Aging Process: What is Happening to the Body and What Does it Mean? 12/29/23
About the Course:
According to the CDC, the fastest growing age group in the United States is those 65 and older. In fact, by 2060 older adults will make up 25% of the population. All health care providers will be involved in the care of this population of patients at some point throughout their careers.
It is essential that healthcare providers have an understanding of the changes that occur to the major systems of the body with aging and how these changes impact overall function and safety in order to provide the most thorough, individualized, and comprehensive care for older adults.

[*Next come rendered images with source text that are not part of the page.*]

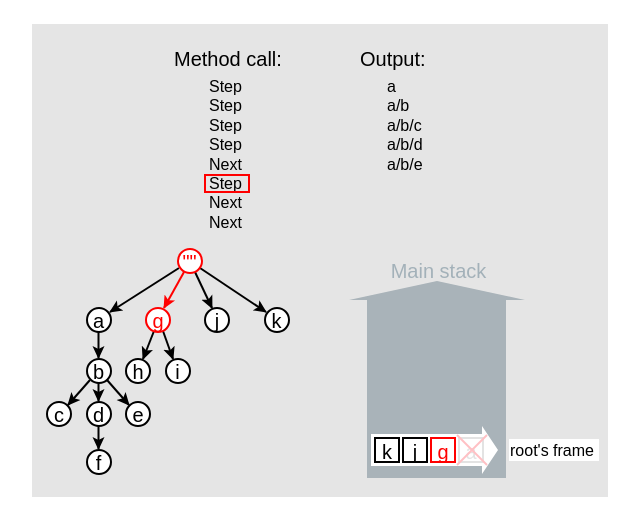
<!DOCTYPE html>
<html lang="en">
<head>
<meta charset="utf-8">
<title>Tree traversal steps</title>
<style>
:root {
  --paper: #fff;
  --panel: #e5e5e5;
  --ink: #000;
  --active: #f00;
  --stack: #a9b3b9;
  --stack-label: #a3b1b9;
  --faded: #e3e3e3;
  --crossed: #ffc0c4;
}
* { box-sizing: border-box; margin: 0; padding: 0; }
body {
  position: relative;
  width: 640px;
  height: 521px;
  overflow: hidden;
  background: var(--paper);
  color: var(--ink);
  font: 16px/19.4px "Liberation Sans", Arial, sans-serif;
}
.panel {
  position: absolute;
  inset: 24px 32px 24px 32px;
  background: var(--panel);
}
.log {
  display: grid;
  grid-template-columns: 186px 1fr;
  padding: 23px 0 0 142px;
}
.log h2 { font-size: 20px; font-weight: 400; line-height: 24px; margin-bottom: 6px; }
.log ul { list-style: none; }
.calls ul { padding-left: 35px; }
.outputs ul { padding-left: 27px; }
.log li { height: 19.4px; white-space: nowrap; }
.current {
  width: 46px;
  margin-left: -5px;
  padding-left: 5px;
  outline: 2px solid var(--active);
  outline-offset: -2px;
}
.drawing { position: absolute; inset: 0; }
.edges { fill: none; stroke: var(--ink); stroke-width: 2; }
.edges .active { stroke: var(--active); }
.node {
  position: absolute;
  left: calc(var(--x) * 1px - 13px);
  top: calc(var(--y) * 1px - 13px);
  width: 26px;
  height: 26px;
  border: 2px solid var(--ink);
  border-radius: 50%;
  background: var(--paper);
  font-size: 20px;
  line-height: 24px;
  text-align: center;
}
.node.active, .cell.active { border-color: var(--active); color: var(--active); }
.stack-title {
  position: absolute;
  left: 349px;
  top: 259px;
  width: 179px;
  font-size: 20px;
  line-height: 24px;
  text-align: center;
  color: var(--stack-label);
}
.frame {
  position: absolute;
  left: 374px;
  top: 437px;
  display: flex;
  gap: 2px;
}
.cell {
  position: relative;
  width: 26px;
  height: 26px;
  border: 2px solid var(--ink);
  font-size: 20px;
  line-height: 26px;
  text-align: center;
}
.cell.removed { border-color: var(--faded); color: var(--faded); }
.cross { position: absolute; left: -4px; top: -5px; stroke: var(--crossed); stroke-width: 2; }
.frame-label {
  position: absolute;
  left: 509px;
  top: 439px;
  width: 90px;
  height: 22px;
  padding-left: 1px;
  line-height: 23px;
  background: var(--paper);
  white-space: nowrap;
}
</style>
</head>
<body>
<main class="panel">
  <div class="log">
    <section class="calls">
      <h2>Method call:</h2>
      <ul>
        <li>Step</li>
        <li>Step</li>
        <li>Step</li>
        <li>Step</li>
        <li>Next</li>
        <li class="current">Step</li>
        <li>Next</li>
        <li>Next</li>
      </ul>
    </section>
    <section class="outputs">
      <h2>Output:</h2>
      <ul>
        <li>a</li>
        <li>a/b</li>
        <li>a/b/c</li>
        <li>a/b/d</li>
        <li>a/b/e</li>
      </ul>
    </section>
  </div>
</main>

<svg class="drawing" width="640" height="521" viewBox="0 0 640 521" aria-hidden="true">
  <defs>
    <marker id="arrow" markerUnits="userSpaceOnUse" markerWidth="14" markerHeight="14" refX="12" refY="7" orient="auto">
      <path d="M0 1 13 7 0 13 3 7Z" fill="var(--ink)" stroke="none"/>
    </marker>
    <marker id="arrow-active" markerUnits="userSpaceOnUse" markerWidth="14" markerHeight="14" refX="12" refY="7" orient="auto">
      <path d="M0 1 13 7 0 13 3 7Z" fill="var(--active)" stroke="none"/>
    </marker>
  </defs>
  <g class="edges" marker-end="url(#arrow)">
    <path marker-end="url(#arrow)" d="M179 268 110 312"/>
    <path marker-end="url(#arrow)" d="M195 272 212 308"/>
    <path marker-end="url(#arrow)" d="M200 268 266 312"/>
    <path marker-end="url(#arrow)" d="M98.5 332V358"/>
    <path marker-end="url(#arrow)" d="M154 331 143 359"/>
    <path marker-end="url(#arrow)" d="M163 331 173 359"/>
    <path marker-end="url(#arrow)" d="M90 380 68 405"/>
    <path marker-end="url(#arrow)" d="M98.5 383V401"/>
    <path marker-end="url(#arrow)" d="M107 380 129 405"/>
    <path marker-end="url(#arrow)" d="M98.5 426V449"/>
    <path class="active" marker-end="url(#arrow-active)" d="M184 272 164 308"/>
  </g>
  <polygon fill="var(--stack)" points="437,281 525,300 506,300 506,478 367,478 367,300 349,300"/>
  <polygon fill="var(--paper)" points="371,434 482,434 482,426 498,450 482,474 482,466 371,466"/>
</svg>

<div class="tree">
  <span class="node active" style="--x:189.5;--y:261">""</span>
  <span class="node" style="--x:98.5;--y:320">a</span>
  <span class="node active" style="--x:158;--y:320">g</span>
  <span class="node" style="--x:217;--y:320">j</span>
  <span class="node" style="--x:276.5;--y:320">k</span>
  <span class="node" style="--x:98.5;--y:371">b</span>
  <span class="node" style="--x:138;--y:371">h</span>
  <span class="node" style="--x:177.5;--y:371">i</span>
  <span class="node" style="--x:59;--y:414">c</span>
  <span class="node" style="--x:98.5;--y:414">d</span>
  <span class="node" style="--x:138;--y:414">e</span>
  <span class="node" style="--x:98.5;--y:462">f</span>
</div>

<p class="stack-title">Main stack</p>
<div class="frame">
  <span class="cell">k</span>
  <span class="cell">j</span>
  <span class="cell active">g</span>
  <span class="cell removed">a
    <svg class="cross" width="32" height="32" viewBox="0 0 32 32" aria-hidden="true">
      <line x1="1" y1="1" x2="31" y2="31"/>
      <line x1="31" y1="1" x2="1" y2="31"/>
    </svg>
  </span>
</div>
<p class="frame-label">root's frame</p>
</body>
</html>
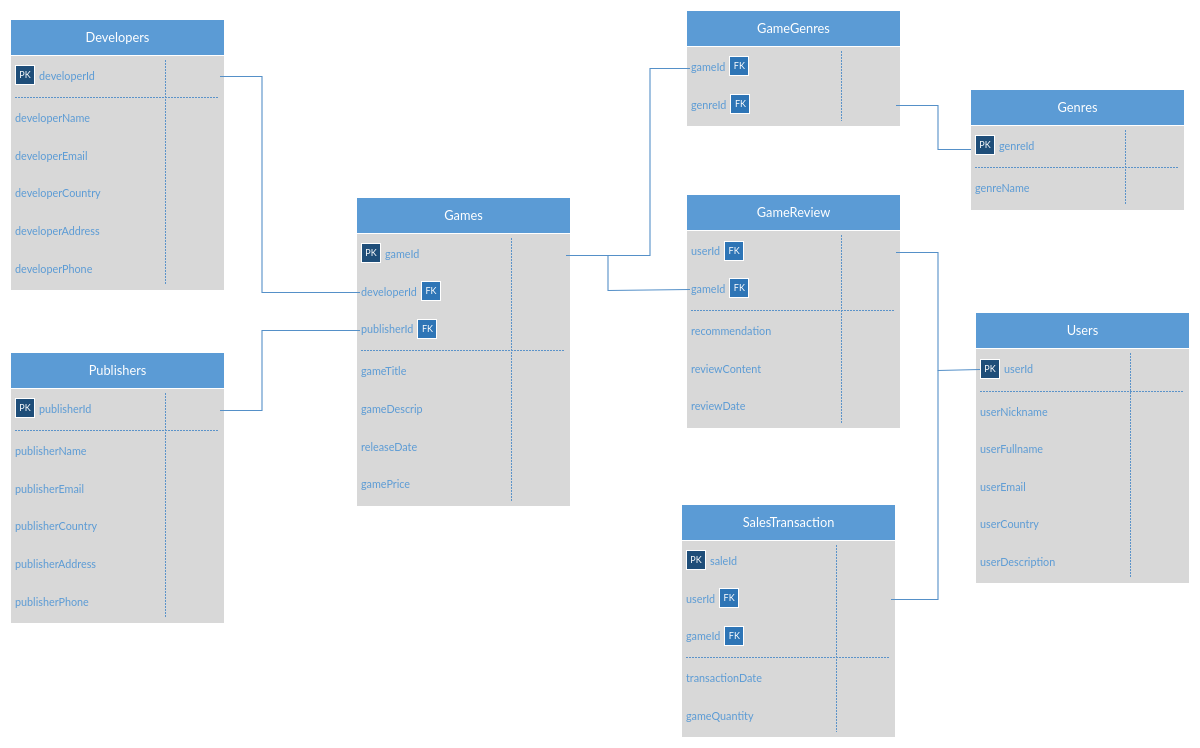
<!DOCTYPE html>
<html lang="en">
<head>
<meta charset="utf-8">
<title>Game store database schema</title>
<style>
:root {
  --header: #5b9bd5;
  --body: #d8d8d8;
  --text: #5b9bd5;
  --rule: #5b93c9;
  --line: #5590c8;
  --primary: #1f4e79;
  --foreign: #2e75b6;
  --paper: #fff;
}
*, *::before, *::after { box-sizing: border-box; margin: 0; padding: 0; }
body { width: 1200px; height: 748px; overflow: hidden; background: var(--paper); font-family: Lato, "Open Sans", sans-serif; }
.diagram { position: relative; width: 1200px; height: 748px; overflow: hidden; }
.entity { position: absolute; width: 213px; }
.entity h2 { height: 35px; margin-bottom: 1px; background: var(--header); color: var(--paper); font-size: 12.8px; font-weight: 400; line-height: 35px; text-align: center; }
.columns { position: relative; padding: 0.7px 6px 3.2px 4px; background: var(--body); }
.columns::after { content: ""; position: absolute; left: 154px; top: 4px; bottom: 5px; width: 1px; background: repeating-linear-gradient(to bottom, var(--rule) 0 2px, transparent 2px 3px); }
ul { list-style: none; }
li { display: flex; align-items: center; gap: 4px; height: 37.6px; color: var(--text); font-size: 10.8px; }
.fields { margin-top: 3px; padding-top: 1.6px; background: repeating-linear-gradient(to right, var(--rule) 0 2px, transparent 2px 3px) 0 0 / 100% 1px no-repeat; }
.pk::before, .fk::after { flex: none; width: 20px; height: 20px; border: 1px solid var(--paper); color: var(--paper); font-size: 9px; line-height: 18px; text-align: center; }
.pk::before { content: "PK"; background: var(--primary); }
.fk::after { content: "FK"; background: var(--foreign); }
.developers { left: 11px; top: 20px; }
.publishers { left: 11px; top: 353px; }
.games { left: 357px; top: 198px; }
.game-genres { left: 687px; top: 11px; }
.game-review { left: 687px; top: 195.4px; }
.sales { left: 682px; top: 505px; }
.genres { left: 971px; top: 90px; }
.users { left: 976px; top: 313.4px; }
.relations { position: absolute; inset: 0; fill: none; stroke: var(--line); stroke-width: 1.1; }
</style>
</head>
<body>
<main class="diagram">
  <section class="entity developers">
    <h2>Developers</h2>
    <div class="columns">
      <ul class="keys">
        <li class="pk">developerId</li>
      </ul>
      <ul class="fields">
        <li>developerName</li>
        <li>developerEmail</li>
        <li>developerCountry</li>
        <li>developerAddress</li>
        <li>developerPhone</li>
      </ul>
    </div>
  </section>

  <section class="entity publishers">
    <h2>Publishers</h2>
    <div class="columns">
      <ul class="keys">
        <li class="pk">publisherId</li>
      </ul>
      <ul class="fields">
        <li>publisherName</li>
        <li>publisherEmail</li>
        <li>publisherCountry</li>
        <li>publisherAddress</li>
        <li>publisherPhone</li>
      </ul>
    </div>
  </section>

  <section class="entity games">
    <h2>Games</h2>
    <div class="columns">
      <ul class="keys">
        <li class="pk">gameId</li>
        <li class="fk">developerId</li>
        <li class="fk">publisherId</li>
      </ul>
      <ul class="fields">
        <li>gameTitle</li>
        <li>gameDescrip</li>
        <li>releaseDate</li>
        <li>gamePrice</li>
      </ul>
    </div>
  </section>

  <section class="entity game-genres">
    <h2>GameGenres</h2>
    <div class="columns">
      <ul class="keys">
        <li class="fk">gameId</li>
        <li class="fk">genreId</li>
      </ul>
    </div>
  </section>

  <section class="entity game-review">
    <h2>GameReview</h2>
    <div class="columns">
      <ul class="keys">
        <li class="fk">userId</li>
        <li class="fk">gameId</li>
      </ul>
      <ul class="fields">
        <li>recommendation</li>
        <li>reviewContent</li>
        <li>reviewDate</li>
      </ul>
    </div>
  </section>

  <section class="entity sales">
    <h2>SalesTransaction</h2>
    <div class="columns">
      <ul class="keys">
        <li class="pk">saleId</li>
        <li class="fk">userId</li>
        <li class="fk">gameId</li>
      </ul>
      <ul class="fields">
        <li>transactionDate</li>
        <li>gameQuantity</li>
      </ul>
    </div>
  </section>

  <section class="entity genres">
    <h2>Genres</h2>
    <div class="columns">
      <ul class="keys">
        <li class="pk">genreId</li>
      </ul>
      <ul class="fields">
        <li>genreName</li>
      </ul>
    </div>
  </section>

  <section class="entity users">
    <h2>Users</h2>
    <div class="columns">
      <ul class="keys">
        <li class="pk">userId</li>
      </ul>
      <ul class="fields">
        <li>userNickname</li>
        <li>userFullname</li>
        <li>userEmail</li>
        <li>userCountry</li>
        <li>userDescription</li>
      </ul>
    </div>
  </section>

  <svg class="relations" width="1200" height="748" viewBox="0 0 1200 748" aria-hidden="true">
    <polyline points="220,76.5 262,76.5 262,292.5 360,292.5"/>
    <polyline points="220,410.5 262,410.5 262,330.5 360,330.5"/>
    <polyline points="566,255.5 650,255.5 650,68.5 690,68.5"/>
    <polyline points="608,255.5 608,290.5 690,289.5"/>
    <polyline points="896,105.5 938,105.5 938,149.5 971,149.5"/>
    <polyline points="896,252.5 938,252.5 938,370.5 980,369.5"/>
    <polyline points="891,599.5 938,599.5 938,370.5"/>
  </svg>
</main>
</body>
</html>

This course discusses at an in-depth level the physiological changes that occur with aging, the modifiable factors that impact the effects of aging, and how these contribute to the function of older adults. Participants will gain knowledge in assessing what changes are normal with aging versus those that are not, intervention strategies, and in addressing risk factors when they are identified.
- Break down 2 changes that occur to the vertebral column with aging.
- Analyze 2 contributing factors to decreased bone density that occurs in older adults.
- Characterize 2 changes that occur to the muscular system with aging.
- Analyze 2 functional implications of the changes that occur to the muscular system with aging.
- Classify 3 changes that occur in the cardiovascular systems with normal aging.
- Confirm 2 changes to the respiratory system with aging and explain how they impact the physical functioning of an older adult.
- Analyze one way in which the changes that occur with aging in the nervous system affect function.
- Classify 3 differences between normal cognitive aging changes and dementia.
- Characterize difference between cataracts, macular degeneration, and glaucoma.
- Analyze the differences between the 4 main types of incontinence.
- Break down at least 3 changes that occur with aging that result in older adults having an increased fall risk.
About the Author:
Suzanne Greenwalt, a licensed physical therapist, received her Doctor of Physical Therapy degree from A.T. Still University and a Master in Physical Therapy from Saint Louis University. She has worked in a variety of clinical settings including rehabilitation, skilled nursing facilities, acute care and outpatient rehabilitation. Suzanne is a board certified Geriatric Clinical Specialist and a board certified Cardiovascular and Pulmonary Clinical Specialist. She is an educator in two Doctor of Physical Therapy programs and is an educator and mentor in a geriatric residency program.
How to Receive Credit
- View the entire recording which requires a 3-hour commitment of time.
- After completion of the course, complete the final examination. A passing grade of 75% is required. Test questions link content to learning outcomes as a method to enhance individualized learning and material retention.
- Note to Nursing professionals: Depending on your state requirements, you will be asked to either affirm that you have completed the course, or you will be required to complete the Post-test included in the course.
- Provide required personal information and payment information.
- Complete the mandatory course evaluation.
- Print your Certificate of Completion.
Resolution of Conflict of Interest
Colibri Healthcare, LLC implemented mechanisms prior to the planning and implementation of the continuing education activity, to identify and resolve conflicts of interest for all individuals in a position to control content of the course activity.
Sponsorship/Commercial Support and Non-Endorsement
It is the policy of Colibri Healthcare, LLC not to accept